This, he said, is why President Rodrigo Duterte’s road and sidewalk-clearing push should be considered as a herculean fight against corruption.
‘This is the State flexing its muscles and using its police powers to reclaim and give back to the people all the roads and sidewalks that rightfully belong to them’, Atienza said.
Describing the State’s police powers as ‘the ability of Malacañang down to local government officials to compel obedience to laws, and to regulate behavior and enforce order for the improvement of public welfare,’ Atienza says that the corruption that pervades the illegal use of roads and sidewalks – as public transport terminals, parking spaces and vending areas – involves crooked local motor vehicle traffic bosses, active and retired police and military officers and barangay officials, among others.
On July 29, the President, through Interior and Local Government Secretary Eduardo Año, gave all governors and mayors down to barangay chairpersons 60 days to unblock all roads and sidewalks within their jurisdiction, under pain of swift administrative suspension by Malacañang.
‘As we’ve been pointing out repeatedly, the government does not really need emergency powers to fix road congestion. It has ample police powers to remove all unwanted road obstructions,’ Atienza said.
Indeed, it is common knowledge that those illegally occupying sidewalks or even roads are definitely able to continue with their illicit money-making schemes by making some people rich--people who are in power, particularly officials and ‘collectors’ from the barangay, police and City Hall, among others.
This is exactly what happened in Manila. By refusing to accept bribe money from illegal vendors and illegal terminals as well, Mayor Isko Moreno was able to clear major roads and thouroughfares.
His political rivals scoff at Mayor Kois for revealing that the bribes go up to about P5 million a day when in fact, it could even be more, based on what well-placed sources say.
And as Mayor Kois had said time and again, should the public find the illegal vendors and terminals back and again occupying the roads and thoroughfares illegally, it could only mean one thing — that he has already accepted bribes.
In relation to this, Atienza also urges Malacañang to issue an executive order that will deal with all the road excavations left unattended by public works contractors and private firms supplying water, gas, electricity and telecommunications services.
“We need highly disciplined road diggings, considering that there could be up to two million of them nationwide every year, including those done by utility companies,” he said.
I totally agree with the good Congresman when he said that road excavation permit applicants should be billed rising hourly fees so they will be coerced to complete their work without delay.

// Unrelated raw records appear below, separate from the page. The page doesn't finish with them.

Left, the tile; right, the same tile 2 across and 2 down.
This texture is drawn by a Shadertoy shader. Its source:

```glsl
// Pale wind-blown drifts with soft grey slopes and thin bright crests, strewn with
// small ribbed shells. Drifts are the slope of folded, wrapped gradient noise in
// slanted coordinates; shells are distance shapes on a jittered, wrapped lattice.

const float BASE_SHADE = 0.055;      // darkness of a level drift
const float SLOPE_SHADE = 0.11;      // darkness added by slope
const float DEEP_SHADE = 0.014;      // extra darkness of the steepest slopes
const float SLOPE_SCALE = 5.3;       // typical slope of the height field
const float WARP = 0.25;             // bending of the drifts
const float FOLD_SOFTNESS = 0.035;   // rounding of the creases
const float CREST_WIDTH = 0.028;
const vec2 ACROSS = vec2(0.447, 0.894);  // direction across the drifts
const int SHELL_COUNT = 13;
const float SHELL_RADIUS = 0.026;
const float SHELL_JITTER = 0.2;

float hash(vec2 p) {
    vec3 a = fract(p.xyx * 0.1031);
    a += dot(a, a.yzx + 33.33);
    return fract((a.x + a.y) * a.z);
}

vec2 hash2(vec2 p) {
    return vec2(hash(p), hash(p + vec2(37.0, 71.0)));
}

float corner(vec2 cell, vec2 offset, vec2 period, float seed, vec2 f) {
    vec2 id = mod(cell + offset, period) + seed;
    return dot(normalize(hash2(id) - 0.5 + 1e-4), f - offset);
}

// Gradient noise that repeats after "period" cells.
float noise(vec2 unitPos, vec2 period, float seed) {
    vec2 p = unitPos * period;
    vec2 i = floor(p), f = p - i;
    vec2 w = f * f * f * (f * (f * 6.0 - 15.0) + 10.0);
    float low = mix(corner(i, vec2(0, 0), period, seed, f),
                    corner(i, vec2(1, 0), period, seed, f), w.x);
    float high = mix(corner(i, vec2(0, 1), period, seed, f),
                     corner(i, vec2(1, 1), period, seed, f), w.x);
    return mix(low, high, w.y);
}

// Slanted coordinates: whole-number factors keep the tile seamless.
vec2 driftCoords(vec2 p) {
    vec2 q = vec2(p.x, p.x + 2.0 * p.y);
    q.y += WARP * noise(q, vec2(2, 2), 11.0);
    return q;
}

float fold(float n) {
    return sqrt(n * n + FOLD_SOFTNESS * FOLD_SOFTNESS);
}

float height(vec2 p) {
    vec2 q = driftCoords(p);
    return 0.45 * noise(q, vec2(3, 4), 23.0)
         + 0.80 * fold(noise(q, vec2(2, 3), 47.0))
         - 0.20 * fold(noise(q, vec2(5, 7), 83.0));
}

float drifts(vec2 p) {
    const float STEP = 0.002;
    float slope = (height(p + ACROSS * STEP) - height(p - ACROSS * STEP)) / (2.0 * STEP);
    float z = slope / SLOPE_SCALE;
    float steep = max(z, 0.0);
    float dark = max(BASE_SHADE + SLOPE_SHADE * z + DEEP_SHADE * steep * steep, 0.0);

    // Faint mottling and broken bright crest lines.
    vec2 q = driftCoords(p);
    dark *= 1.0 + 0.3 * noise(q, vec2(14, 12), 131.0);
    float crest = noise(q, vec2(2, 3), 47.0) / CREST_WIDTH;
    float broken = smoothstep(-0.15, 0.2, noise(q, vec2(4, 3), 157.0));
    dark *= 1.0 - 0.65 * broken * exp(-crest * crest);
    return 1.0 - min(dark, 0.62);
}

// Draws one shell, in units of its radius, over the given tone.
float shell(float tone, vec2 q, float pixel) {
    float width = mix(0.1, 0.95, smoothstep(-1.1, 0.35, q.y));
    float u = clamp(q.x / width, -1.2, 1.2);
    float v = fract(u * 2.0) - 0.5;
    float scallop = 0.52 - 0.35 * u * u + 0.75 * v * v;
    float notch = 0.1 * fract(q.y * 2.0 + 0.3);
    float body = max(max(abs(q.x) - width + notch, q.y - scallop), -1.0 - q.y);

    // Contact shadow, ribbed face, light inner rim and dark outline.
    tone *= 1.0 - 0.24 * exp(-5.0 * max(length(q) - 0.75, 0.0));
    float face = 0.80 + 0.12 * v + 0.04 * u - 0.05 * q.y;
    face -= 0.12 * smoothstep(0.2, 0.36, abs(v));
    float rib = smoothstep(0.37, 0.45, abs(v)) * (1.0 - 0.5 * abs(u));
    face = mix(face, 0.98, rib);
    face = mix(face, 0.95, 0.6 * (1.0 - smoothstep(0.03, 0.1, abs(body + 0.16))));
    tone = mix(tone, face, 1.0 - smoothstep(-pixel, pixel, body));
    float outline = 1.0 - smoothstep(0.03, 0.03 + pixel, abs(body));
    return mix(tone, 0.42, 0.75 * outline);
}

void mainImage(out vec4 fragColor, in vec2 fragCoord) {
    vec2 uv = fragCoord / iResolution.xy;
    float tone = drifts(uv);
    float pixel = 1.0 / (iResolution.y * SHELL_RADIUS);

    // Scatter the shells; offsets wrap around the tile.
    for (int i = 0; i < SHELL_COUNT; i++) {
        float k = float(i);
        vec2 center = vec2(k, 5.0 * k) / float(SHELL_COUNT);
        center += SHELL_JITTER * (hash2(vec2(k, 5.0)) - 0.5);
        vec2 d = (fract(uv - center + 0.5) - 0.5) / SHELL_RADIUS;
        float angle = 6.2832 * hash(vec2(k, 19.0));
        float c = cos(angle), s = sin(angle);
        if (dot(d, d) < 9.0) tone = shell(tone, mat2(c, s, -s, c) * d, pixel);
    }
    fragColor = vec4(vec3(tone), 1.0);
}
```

They should also be required to pay extra charges if they choose to do their work on weekdays, instead of weekends.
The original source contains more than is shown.